Although ##J## obeys so(3) commutation relations, it is not the physical angular momentum ##L##. Nevertheless, ##J^2## has the usual eigenvalues ##j(j+1)## (i.e., half-integral ##j##). Just keep in mind that this ##j## is not the same as the physical angular momentum eigenvalues. We're just working in an abstract Hilbert space to find the ##J^2## eigenvalues.

Since ##J## commutes with ##H##, we can use it to find the detailed spectrum for given energy. Indeed, it turns out that $$ E \propto \frac{1}{(2j+1)^2}$$which is usually written as $$ E \propto \frac{1}{n^2}$$where ##n := 2j+1## is the more familiar principal quantum number for the H-atom.

Now, ##2J^2 = (L^2 + M'^2)/2##, hence ##L^2 = 4J^2 - M'2##. Denoting the eigenvalues of ##L^2## by ##\ell(\ell+1)##, this implies that ##\ell(\ell+1) \le 4j(j+1)## (since ##M'## is Hermitian). And since ##n := 2j+1##, we then deduce ##\ell \le n-1##, which is the well-known formula constraining possible angular momenta for each value of the principal quantum number ##n##. One then constructs states as ##|n\ell m\rangle##, where ##m## is the usual eigenvalue for the z-component of angular momentum.

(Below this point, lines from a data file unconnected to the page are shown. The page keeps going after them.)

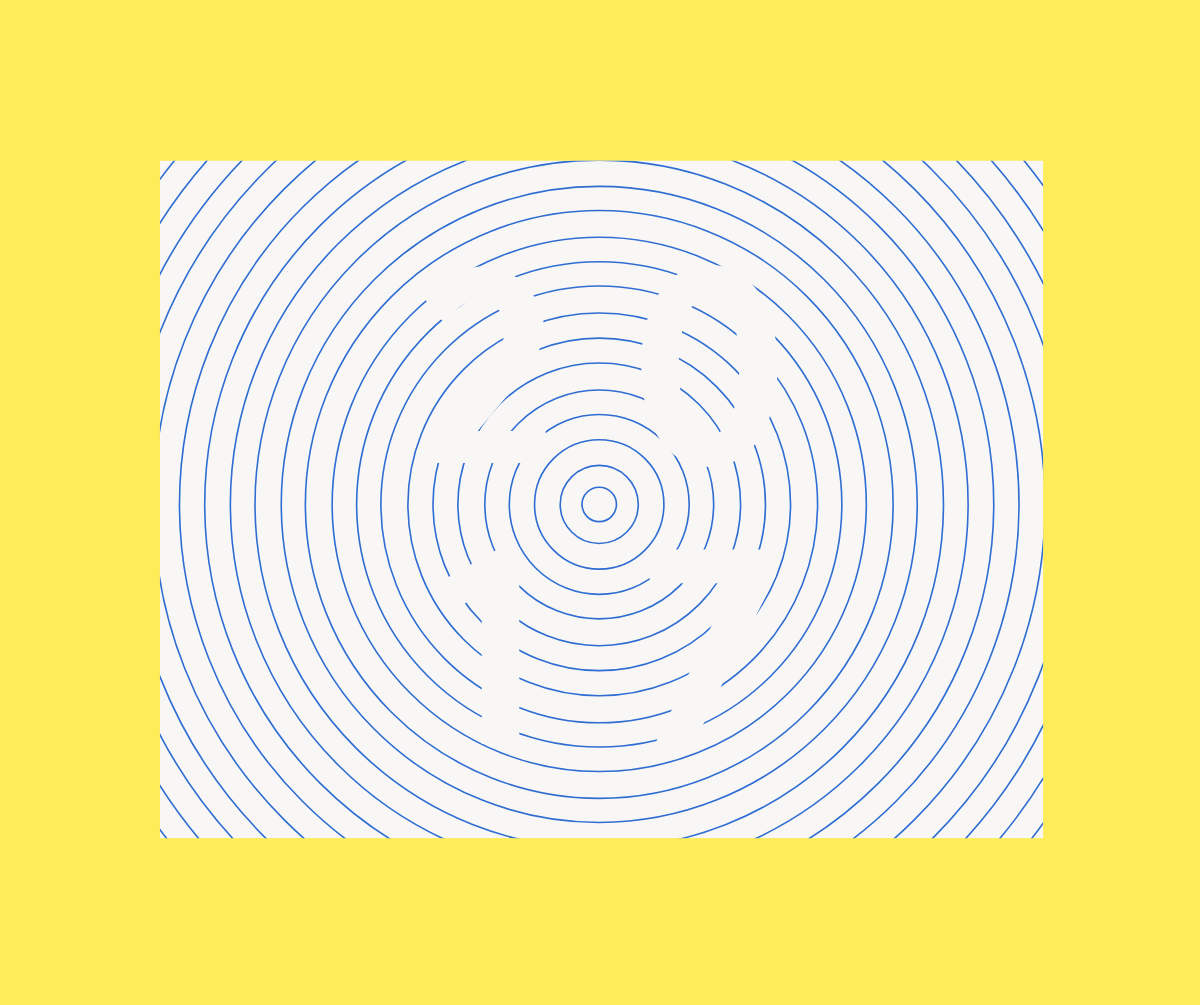
<!DOCTYPE html>
<html lang="en">
<head>
<meta charset="utf-8">
<meta name="viewport" content="width=1200">
<title>2017 ring card</title>
<style>
  :root {
    --ground: #feec58;
    --paper: #f8f7f5;
    --ink: #2f6dd2;
  }
  html, body { margin: 0; padding: 0; }
  body {
    width: 1200px;
    height: 1005px;
    overflow: hidden;
    background: var(--ground);
  }
  .card { display: block; width: 1200px; height: 1005px; }
  .sheet, .numerals { fill: var(--paper); }
  .rings { fill: none; stroke: var(--ink); stroke-width: 2.1; }
</style>
</head>
<body>
<main>
  <svg class="card" viewBox="0 0 1568 1313" preserveAspectRatio="none" role="img" aria-label="White card of blue concentric rings, broken by the numerals 20 over 17">
    <defs>
      <clipPath id="card-edge"><rect x="209" y="210" width="1154" height="885"/></clipPath>
    </defs>

    <rect class="sheet" x="209" y="210" width="1154" height="885"/>

    <g clip-path="url(#card-edge)">
      <g class="rings">
        <circle cx="783" cy="659" r="22.5"/>
        <circle cx="783" cy="659" r="51"/>
        <circle cx="783" cy="659" r="84.5"/>
        <circle cx="783" cy="659" r="117.5"/>
        <circle cx="783" cy="659" r="149.5"/>
        <circle cx="783" cy="659" r="184.7"/>
        <circle cx="783" cy="659" r="217.2"/>
        <circle cx="783" cy="659" r="250"/>
        <circle cx="783" cy="659" r="285.3"/>
        <circle cx="783" cy="659" r="317"/>
        <circle cx="783" cy="659" r="349"/>
        <circle cx="783" cy="659" r="384"/>
        <circle cx="783" cy="659" r="415.5"/>
        <circle cx="783" cy="659" r="449.8"/>
        <circle cx="783" cy="659" r="482"/>
        <circle cx="783" cy="659" r="515.5"/>
        <circle cx="783" cy="659" r="548.5"/>
        <circle cx="783" cy="659" r="582.5"/>
        <circle cx="783" cy="659" r="616.5"/>
        <circle cx="783" cy="659" r="648"/>
        <circle cx="783" cy="659" r="681.5"/>
        <circle cx="783" cy="659" r="714"/>
      </g>

      <g class="numerals">
        <path id="two" d="M556 392 C573 367 595 354 616 350 C637 345 656 350 671 360 C682 367 691 376 697 386 C705 397 709 407 710 419 C711 433 710 445 705 456 C698 475 682 494 657 524 L624 563 H713 V605 H562 V562 L640 474 C650 463 656 453 658 442 C661 428 659 414 652 405 C645 396 637 392 627 392 C609 392 594 403 581 423 Z"/>
        <path id="zero" fill-rule="evenodd" d="M927 346 C981 346 1016 400 1016 478 C1016 557 981 610 927 610 C872 610 838 557 838 478 C838 400 872 346 927 346 Z M927 387 C902 387 887 425 887 478 C887 531 902 569 927 569 C952 569 966 531 966 478 C966 425 952 387 927 387 Z"/>
        <path id="one" d="M650 718 H678.5 V972 H629.5 V776 L594 796 L582 756 Z"/>
        <path id="seven" d="M849 718 H1014 V752 L985 810 L942 897 L905 976 L852 980 L876 931 L928 821 L956 762 H849 Z"/>
      </g>
    </g>
  </svg>
</main>
</body>
</html>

Unfortunately, ##[L, M'] \ne 0## in general, so the action of ##M'## on these states is complicated. Authors such as Barut and Wybourne attempt to construct operators in the larger group SO(4,2) which can ladder between the various ##|n\ell m\rangle## states. But this is really messy, and I've so far been unable to verify their claimed results.

IIRC, they also offer alternate constructions of H-atom states (i.e., in a different basis) in terms of the ##J## operators, but those computations also become rather messy. Note however, that ##M'## does not commute with the ##J## operators in general, so it's action on eigenstates of ##J^2## is messy.

That's probably more than you wanted to know, right?

Well, in a way yes. Its more than I wanted to know but is not a superset of what I wanted to know!
On the other hand, its surely valuable information which I do want to know.
Well, I guess its too messy to be answered here.
Thanks